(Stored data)
--- START ---

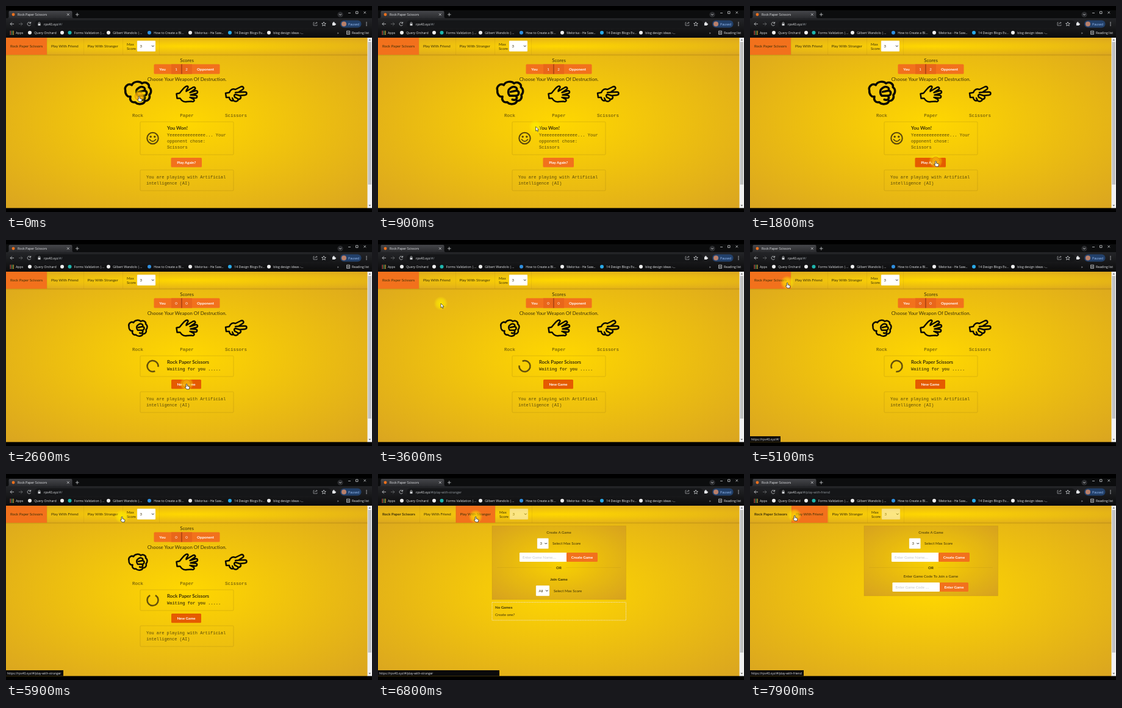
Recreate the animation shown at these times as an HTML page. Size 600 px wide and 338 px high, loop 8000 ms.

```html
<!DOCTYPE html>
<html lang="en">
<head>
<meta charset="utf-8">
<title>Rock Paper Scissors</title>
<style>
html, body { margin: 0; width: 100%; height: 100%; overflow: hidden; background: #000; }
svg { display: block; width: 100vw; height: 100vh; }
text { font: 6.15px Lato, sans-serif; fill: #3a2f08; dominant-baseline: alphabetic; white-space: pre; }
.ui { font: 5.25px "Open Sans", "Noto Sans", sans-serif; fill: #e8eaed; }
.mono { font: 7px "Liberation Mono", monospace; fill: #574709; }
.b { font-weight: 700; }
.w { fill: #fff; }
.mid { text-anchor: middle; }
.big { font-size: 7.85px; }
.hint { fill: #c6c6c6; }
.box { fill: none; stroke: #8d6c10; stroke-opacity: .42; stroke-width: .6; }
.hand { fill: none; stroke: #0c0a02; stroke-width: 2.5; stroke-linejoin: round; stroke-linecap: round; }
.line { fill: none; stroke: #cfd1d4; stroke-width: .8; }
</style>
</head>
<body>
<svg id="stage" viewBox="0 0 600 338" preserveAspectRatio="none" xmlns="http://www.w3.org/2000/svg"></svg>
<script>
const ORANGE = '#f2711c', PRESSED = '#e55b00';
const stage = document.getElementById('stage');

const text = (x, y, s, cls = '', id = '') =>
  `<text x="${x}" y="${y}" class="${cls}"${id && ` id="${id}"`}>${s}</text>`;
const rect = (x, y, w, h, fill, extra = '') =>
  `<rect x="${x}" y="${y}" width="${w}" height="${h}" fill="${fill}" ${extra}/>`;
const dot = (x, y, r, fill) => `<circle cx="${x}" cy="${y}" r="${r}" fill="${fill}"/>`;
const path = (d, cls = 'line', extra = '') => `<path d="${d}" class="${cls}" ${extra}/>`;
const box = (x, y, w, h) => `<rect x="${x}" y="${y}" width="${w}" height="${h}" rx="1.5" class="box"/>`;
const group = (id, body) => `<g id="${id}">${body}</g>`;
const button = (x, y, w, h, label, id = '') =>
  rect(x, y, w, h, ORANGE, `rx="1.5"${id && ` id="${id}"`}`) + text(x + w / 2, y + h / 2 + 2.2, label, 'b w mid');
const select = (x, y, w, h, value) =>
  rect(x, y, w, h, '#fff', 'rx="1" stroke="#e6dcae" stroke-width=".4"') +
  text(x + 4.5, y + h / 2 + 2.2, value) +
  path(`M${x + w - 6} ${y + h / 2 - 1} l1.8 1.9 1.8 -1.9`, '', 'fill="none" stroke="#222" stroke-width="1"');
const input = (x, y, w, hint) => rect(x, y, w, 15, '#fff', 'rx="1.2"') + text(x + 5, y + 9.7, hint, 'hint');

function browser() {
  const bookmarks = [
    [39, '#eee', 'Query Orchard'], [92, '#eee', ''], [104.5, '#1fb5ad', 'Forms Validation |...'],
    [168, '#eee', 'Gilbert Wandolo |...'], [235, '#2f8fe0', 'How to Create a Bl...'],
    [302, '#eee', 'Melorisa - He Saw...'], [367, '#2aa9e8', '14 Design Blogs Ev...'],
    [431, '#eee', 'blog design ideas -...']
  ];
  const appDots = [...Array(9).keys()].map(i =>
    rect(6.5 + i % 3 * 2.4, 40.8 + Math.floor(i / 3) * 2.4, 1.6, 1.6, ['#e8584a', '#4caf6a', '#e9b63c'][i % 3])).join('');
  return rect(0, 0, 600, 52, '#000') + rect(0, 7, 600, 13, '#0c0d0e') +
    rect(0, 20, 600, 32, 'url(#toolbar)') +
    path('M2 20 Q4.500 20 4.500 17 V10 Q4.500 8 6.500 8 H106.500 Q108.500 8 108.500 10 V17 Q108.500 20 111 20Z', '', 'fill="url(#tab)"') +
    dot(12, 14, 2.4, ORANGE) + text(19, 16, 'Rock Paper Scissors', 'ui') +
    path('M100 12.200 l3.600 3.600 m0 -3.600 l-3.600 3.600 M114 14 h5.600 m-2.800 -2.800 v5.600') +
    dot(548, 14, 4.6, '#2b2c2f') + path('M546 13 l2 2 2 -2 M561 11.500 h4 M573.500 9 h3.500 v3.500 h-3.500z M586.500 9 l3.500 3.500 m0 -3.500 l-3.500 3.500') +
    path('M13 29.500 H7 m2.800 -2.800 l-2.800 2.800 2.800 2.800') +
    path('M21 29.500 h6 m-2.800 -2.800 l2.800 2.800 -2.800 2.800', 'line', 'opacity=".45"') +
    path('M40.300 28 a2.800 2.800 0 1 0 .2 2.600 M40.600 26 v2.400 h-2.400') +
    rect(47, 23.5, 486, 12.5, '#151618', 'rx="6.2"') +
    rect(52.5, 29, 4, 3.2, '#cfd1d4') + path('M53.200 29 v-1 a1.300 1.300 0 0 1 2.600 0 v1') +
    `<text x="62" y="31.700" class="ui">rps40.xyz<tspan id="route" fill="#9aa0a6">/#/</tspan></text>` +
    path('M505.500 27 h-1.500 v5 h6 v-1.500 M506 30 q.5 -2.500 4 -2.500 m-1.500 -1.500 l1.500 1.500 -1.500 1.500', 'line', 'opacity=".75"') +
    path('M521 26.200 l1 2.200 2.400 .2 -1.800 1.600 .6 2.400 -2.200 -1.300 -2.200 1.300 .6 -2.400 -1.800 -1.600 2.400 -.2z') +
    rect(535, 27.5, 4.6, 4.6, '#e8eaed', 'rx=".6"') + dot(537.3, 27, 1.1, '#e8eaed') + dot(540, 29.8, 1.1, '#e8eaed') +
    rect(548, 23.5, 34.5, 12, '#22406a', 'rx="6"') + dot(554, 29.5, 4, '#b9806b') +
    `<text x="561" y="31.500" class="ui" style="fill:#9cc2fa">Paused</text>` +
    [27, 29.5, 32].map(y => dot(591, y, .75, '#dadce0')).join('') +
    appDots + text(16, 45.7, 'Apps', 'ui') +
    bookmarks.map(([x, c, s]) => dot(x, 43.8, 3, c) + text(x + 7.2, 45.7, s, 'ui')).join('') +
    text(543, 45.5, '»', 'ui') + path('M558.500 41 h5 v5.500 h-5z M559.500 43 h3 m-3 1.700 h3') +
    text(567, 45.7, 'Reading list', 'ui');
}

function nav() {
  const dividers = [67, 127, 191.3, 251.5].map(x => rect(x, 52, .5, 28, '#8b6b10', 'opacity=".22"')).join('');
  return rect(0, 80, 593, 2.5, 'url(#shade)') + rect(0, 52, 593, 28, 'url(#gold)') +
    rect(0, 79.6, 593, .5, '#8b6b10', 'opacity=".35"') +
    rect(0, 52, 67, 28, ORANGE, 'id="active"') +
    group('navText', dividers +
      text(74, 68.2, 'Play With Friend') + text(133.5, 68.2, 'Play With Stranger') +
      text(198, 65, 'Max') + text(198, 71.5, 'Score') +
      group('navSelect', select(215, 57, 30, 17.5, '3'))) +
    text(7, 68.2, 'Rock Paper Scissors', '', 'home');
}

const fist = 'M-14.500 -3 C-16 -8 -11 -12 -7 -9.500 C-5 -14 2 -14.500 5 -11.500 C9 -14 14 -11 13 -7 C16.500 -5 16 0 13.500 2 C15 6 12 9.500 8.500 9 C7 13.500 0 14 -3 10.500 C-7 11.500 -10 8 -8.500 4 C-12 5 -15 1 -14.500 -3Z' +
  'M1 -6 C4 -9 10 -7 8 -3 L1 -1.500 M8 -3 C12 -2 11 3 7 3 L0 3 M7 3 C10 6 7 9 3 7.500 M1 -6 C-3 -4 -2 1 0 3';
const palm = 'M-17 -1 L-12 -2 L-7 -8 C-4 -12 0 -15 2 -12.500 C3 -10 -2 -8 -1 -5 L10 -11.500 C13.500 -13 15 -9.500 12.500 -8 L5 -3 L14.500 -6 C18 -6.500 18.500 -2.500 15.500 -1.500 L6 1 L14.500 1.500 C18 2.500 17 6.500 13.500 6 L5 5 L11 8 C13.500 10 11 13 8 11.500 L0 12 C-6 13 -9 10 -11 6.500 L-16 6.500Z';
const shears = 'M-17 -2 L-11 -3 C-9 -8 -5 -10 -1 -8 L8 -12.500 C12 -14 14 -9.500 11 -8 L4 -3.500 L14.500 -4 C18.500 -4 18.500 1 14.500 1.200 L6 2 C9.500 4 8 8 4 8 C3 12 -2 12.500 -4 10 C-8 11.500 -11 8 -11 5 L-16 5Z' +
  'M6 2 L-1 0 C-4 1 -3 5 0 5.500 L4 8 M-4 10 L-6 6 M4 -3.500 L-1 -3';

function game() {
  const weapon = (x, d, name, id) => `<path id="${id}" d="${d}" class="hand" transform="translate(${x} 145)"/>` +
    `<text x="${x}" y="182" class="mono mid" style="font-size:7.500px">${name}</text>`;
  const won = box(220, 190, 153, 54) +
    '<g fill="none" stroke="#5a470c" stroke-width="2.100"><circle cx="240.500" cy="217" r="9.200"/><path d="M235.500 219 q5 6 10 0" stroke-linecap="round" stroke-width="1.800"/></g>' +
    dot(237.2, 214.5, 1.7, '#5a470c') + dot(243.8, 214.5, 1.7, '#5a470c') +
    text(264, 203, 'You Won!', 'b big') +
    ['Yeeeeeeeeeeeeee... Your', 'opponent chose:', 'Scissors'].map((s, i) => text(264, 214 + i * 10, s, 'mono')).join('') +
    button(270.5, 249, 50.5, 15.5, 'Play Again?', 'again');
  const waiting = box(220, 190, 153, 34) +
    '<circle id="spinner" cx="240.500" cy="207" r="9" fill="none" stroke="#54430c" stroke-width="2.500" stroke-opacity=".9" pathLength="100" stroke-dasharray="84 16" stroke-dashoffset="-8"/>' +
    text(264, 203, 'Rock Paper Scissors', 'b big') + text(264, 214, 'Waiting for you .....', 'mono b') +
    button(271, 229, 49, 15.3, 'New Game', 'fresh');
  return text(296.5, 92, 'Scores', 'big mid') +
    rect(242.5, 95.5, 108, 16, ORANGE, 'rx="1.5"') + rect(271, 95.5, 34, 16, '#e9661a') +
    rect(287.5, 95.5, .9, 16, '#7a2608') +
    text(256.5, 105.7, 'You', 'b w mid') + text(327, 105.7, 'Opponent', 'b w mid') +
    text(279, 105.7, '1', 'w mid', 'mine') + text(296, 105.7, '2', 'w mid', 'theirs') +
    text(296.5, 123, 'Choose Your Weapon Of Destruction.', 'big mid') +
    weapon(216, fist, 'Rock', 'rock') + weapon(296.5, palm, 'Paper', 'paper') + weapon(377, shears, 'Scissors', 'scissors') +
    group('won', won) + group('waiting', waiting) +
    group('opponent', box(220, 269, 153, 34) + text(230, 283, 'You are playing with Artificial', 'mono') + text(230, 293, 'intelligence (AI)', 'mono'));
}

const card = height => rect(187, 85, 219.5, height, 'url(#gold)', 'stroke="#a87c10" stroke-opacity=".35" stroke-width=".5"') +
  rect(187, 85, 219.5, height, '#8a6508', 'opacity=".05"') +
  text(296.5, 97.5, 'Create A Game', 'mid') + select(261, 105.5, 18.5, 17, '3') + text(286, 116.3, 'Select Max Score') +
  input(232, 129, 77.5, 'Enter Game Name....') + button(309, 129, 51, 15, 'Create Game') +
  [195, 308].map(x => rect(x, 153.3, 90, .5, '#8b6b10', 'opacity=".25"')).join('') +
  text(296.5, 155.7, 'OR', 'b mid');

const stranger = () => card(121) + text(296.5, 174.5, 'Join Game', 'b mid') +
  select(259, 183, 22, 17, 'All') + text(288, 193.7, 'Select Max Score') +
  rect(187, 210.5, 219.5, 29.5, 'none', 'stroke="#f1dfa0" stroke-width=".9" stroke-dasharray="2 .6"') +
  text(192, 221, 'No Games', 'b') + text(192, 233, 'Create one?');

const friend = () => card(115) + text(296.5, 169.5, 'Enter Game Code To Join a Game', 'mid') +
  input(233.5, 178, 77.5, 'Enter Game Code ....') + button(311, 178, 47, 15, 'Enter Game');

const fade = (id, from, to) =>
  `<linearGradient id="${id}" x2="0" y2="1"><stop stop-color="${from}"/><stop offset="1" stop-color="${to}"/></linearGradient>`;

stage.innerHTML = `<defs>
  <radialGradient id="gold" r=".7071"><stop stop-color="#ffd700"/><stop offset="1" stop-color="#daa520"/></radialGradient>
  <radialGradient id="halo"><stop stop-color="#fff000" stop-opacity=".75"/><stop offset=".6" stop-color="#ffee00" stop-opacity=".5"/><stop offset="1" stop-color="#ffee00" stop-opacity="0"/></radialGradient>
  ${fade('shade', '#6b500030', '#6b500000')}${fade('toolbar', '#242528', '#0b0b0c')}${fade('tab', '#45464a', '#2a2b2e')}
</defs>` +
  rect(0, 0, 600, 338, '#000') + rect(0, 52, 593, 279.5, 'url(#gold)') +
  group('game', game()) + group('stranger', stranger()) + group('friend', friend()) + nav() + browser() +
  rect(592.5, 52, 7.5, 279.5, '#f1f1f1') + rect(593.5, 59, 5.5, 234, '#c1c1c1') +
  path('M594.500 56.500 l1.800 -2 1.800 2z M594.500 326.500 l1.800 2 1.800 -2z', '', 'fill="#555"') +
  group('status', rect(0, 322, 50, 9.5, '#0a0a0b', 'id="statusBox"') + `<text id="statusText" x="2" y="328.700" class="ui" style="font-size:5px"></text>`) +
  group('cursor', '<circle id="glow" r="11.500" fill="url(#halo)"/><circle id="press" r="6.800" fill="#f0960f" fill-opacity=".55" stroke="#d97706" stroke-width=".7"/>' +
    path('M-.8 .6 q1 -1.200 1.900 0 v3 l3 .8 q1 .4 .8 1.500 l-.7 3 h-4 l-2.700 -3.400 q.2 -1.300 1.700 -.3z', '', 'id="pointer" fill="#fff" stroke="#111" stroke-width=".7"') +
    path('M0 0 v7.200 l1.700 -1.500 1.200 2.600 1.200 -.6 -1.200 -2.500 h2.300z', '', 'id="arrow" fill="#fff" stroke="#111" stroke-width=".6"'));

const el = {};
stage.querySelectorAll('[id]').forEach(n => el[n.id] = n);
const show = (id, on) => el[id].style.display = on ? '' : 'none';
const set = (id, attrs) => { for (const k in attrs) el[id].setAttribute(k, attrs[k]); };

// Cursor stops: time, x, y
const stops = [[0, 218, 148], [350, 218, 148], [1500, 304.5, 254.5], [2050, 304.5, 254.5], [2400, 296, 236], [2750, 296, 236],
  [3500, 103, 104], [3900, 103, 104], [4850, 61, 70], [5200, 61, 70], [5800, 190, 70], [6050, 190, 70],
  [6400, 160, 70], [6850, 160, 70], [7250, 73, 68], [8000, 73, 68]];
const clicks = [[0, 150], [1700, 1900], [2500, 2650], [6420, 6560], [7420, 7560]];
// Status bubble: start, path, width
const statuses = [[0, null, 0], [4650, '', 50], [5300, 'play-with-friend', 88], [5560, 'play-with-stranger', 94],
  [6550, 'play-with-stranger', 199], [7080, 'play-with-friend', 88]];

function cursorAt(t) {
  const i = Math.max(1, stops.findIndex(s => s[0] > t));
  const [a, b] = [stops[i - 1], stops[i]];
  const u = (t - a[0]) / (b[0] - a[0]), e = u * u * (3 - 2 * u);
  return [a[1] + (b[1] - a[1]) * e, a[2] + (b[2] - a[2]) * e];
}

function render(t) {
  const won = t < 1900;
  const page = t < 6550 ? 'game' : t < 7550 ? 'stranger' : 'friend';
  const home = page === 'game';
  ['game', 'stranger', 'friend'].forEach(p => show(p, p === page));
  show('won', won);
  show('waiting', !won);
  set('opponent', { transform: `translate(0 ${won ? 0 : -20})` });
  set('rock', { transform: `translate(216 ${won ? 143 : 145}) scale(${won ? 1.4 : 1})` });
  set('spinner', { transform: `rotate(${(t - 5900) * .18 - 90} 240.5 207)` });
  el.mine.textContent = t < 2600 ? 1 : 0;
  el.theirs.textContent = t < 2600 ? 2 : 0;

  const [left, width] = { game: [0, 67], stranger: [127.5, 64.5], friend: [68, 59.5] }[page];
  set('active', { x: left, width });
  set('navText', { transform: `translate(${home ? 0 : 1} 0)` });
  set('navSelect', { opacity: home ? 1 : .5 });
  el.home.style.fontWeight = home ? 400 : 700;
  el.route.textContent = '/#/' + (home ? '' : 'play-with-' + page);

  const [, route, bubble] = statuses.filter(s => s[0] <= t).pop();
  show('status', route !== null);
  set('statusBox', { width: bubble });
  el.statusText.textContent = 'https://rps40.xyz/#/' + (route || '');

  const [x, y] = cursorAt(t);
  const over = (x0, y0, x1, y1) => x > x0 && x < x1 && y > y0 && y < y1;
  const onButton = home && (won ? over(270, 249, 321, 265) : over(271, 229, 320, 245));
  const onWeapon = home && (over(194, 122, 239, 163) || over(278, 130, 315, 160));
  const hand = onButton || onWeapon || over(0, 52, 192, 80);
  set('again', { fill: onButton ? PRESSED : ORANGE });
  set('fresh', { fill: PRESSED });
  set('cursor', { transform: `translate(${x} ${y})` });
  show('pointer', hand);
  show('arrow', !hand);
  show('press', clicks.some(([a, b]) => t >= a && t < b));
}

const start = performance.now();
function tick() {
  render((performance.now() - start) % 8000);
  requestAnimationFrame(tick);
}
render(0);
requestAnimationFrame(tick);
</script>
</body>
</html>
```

--- END ---

Note how many lines in the data above contain "route", then state that number alone.

5